Items from a data source:
☆ ☆ ☆ ☆ ☆ ☆ ☆

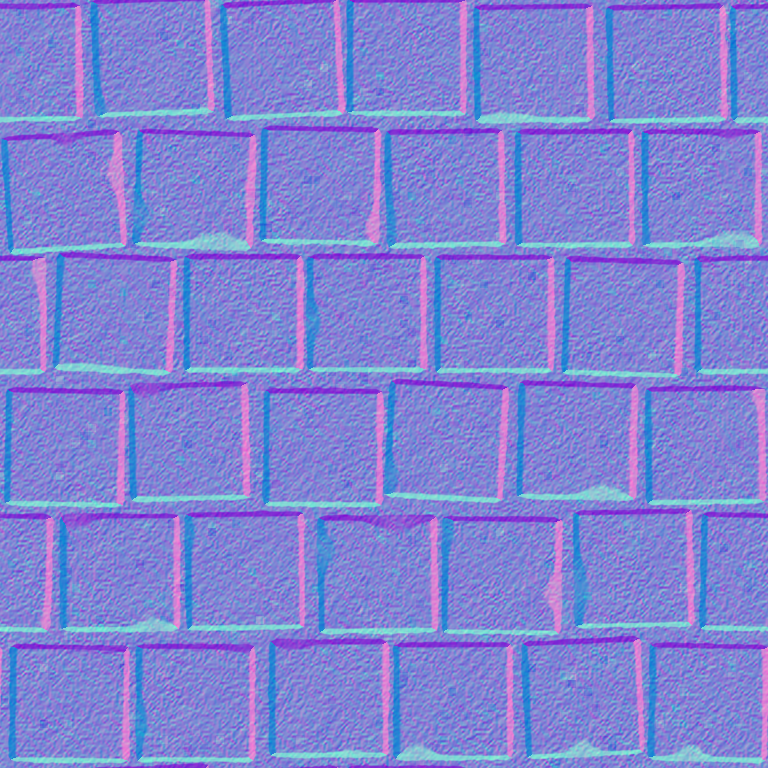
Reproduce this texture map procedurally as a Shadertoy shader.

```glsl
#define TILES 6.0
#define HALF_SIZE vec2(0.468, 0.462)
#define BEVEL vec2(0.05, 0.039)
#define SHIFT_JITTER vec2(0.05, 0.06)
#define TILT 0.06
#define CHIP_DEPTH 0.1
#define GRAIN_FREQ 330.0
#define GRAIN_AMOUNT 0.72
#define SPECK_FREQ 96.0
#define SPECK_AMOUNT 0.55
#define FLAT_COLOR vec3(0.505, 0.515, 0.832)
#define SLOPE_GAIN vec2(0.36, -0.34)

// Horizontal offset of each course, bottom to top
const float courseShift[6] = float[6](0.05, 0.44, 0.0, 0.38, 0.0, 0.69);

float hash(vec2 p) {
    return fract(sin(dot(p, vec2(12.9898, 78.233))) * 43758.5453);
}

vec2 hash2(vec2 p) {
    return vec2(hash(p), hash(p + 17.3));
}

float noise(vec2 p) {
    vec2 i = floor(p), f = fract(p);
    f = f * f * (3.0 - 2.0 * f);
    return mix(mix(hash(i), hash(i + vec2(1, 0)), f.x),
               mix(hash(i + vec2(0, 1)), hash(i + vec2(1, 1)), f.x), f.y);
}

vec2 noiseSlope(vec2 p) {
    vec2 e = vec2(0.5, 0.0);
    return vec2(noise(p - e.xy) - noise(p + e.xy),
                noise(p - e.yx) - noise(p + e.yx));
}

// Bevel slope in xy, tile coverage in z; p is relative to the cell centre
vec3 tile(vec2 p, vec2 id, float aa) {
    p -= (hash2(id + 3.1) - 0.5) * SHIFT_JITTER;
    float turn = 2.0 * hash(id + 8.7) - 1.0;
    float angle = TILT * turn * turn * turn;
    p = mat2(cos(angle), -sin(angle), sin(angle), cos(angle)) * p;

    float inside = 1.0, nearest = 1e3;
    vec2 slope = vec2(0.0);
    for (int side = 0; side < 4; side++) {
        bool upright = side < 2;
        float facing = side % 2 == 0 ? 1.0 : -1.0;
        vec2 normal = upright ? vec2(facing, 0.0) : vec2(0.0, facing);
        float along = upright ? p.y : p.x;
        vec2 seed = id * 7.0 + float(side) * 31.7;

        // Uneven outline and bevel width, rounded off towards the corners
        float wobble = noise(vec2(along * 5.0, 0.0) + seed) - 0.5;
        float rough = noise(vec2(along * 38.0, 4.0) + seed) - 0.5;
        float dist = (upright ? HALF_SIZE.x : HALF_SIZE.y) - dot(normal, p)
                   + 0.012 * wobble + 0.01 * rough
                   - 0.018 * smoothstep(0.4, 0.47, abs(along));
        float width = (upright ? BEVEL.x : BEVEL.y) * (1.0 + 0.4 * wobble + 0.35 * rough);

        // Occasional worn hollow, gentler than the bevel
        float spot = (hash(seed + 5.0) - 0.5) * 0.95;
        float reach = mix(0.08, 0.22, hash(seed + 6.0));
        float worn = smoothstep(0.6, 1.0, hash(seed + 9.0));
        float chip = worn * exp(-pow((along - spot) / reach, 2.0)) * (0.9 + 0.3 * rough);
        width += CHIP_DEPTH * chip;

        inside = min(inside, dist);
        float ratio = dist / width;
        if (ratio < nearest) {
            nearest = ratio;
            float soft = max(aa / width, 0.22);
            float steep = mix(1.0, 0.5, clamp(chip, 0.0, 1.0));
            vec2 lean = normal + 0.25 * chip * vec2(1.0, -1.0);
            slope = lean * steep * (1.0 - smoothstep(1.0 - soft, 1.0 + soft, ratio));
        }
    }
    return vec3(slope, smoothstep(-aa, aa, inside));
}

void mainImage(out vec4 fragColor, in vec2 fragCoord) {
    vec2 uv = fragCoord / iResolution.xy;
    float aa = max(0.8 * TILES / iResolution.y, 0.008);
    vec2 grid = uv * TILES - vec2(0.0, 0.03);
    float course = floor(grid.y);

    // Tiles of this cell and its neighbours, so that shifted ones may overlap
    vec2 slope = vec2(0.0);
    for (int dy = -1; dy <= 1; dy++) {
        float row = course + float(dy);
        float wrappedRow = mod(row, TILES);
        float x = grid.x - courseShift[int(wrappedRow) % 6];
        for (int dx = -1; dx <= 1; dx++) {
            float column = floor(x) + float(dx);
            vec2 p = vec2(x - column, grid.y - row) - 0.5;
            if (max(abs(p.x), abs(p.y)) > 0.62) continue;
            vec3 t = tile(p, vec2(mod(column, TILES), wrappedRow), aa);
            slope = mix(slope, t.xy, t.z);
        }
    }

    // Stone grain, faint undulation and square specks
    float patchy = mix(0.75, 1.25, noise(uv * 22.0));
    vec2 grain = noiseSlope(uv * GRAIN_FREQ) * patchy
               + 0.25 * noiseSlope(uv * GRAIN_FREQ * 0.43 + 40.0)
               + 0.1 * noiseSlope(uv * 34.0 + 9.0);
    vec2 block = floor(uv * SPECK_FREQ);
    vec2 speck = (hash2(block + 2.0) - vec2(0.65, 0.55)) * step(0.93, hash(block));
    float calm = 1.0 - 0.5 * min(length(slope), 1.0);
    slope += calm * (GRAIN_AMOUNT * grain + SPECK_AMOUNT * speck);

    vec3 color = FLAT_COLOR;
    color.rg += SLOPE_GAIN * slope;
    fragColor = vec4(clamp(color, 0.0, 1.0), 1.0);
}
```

☆ ☆ ☆ ☆ ☆ ☆ ☆

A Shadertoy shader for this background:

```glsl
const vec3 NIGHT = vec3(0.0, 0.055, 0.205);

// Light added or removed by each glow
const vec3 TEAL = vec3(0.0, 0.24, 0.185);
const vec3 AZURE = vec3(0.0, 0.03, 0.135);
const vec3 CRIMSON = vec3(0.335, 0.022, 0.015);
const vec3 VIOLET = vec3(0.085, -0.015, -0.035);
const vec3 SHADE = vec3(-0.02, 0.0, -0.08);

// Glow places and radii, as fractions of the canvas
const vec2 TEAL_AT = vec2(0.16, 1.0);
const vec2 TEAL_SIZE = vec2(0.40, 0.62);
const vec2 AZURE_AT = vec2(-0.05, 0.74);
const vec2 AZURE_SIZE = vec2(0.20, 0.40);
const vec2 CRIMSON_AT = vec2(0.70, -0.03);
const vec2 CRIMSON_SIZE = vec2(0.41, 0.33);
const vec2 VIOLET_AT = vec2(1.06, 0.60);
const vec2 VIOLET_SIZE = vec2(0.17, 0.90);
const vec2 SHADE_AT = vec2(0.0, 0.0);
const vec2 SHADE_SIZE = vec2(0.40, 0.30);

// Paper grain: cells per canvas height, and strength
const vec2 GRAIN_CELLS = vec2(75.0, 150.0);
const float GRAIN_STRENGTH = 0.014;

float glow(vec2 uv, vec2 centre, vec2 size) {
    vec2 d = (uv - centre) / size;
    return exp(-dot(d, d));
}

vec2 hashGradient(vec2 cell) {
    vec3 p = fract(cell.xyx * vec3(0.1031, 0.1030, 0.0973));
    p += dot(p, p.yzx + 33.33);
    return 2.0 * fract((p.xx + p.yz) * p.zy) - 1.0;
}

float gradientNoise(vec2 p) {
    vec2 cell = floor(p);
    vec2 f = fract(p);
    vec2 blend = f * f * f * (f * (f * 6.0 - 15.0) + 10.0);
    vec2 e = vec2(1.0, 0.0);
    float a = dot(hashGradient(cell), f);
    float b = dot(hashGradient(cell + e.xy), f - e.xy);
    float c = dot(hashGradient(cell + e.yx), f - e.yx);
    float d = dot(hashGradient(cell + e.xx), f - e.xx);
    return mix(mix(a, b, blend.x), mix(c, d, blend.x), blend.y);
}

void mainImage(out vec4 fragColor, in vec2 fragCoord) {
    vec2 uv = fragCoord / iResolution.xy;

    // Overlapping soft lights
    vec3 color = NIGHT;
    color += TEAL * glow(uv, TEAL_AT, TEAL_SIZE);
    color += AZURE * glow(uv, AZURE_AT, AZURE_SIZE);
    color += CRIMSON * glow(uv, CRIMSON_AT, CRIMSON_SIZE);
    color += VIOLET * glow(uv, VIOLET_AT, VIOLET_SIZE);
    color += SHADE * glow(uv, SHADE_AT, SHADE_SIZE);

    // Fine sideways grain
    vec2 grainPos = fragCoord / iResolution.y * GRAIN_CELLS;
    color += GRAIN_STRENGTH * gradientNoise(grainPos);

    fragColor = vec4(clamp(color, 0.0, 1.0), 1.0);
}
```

☆ ☆ ☆ ☆ ☆ ☆ ☆

HOW TO COMPLETE THIS TASK:
Scan the records above for the word "define". Copy each line that has it.

OUTPUT BELOW:
#define TILES 6.0
#define HALF_SIZE vec2(0.468, 0.462)
#define BEVEL vec2(0.05, 0.039)
#define SHIFT_JITTER vec2(0.05, 0.06)
#define TILT 0.06
#define CHIP_DEPTH 0.1
#define GRAIN_FREQ 330.0
#define GRAIN_AMOUNT 0.72
#define SPECK_FREQ 96.0
#define SPECK_AMOUNT 0.55
#define FLAT_COLOR vec3(0.505, 0.515, 0.832)
#define SLOPE_GAIN vec2(0.36, -0.34)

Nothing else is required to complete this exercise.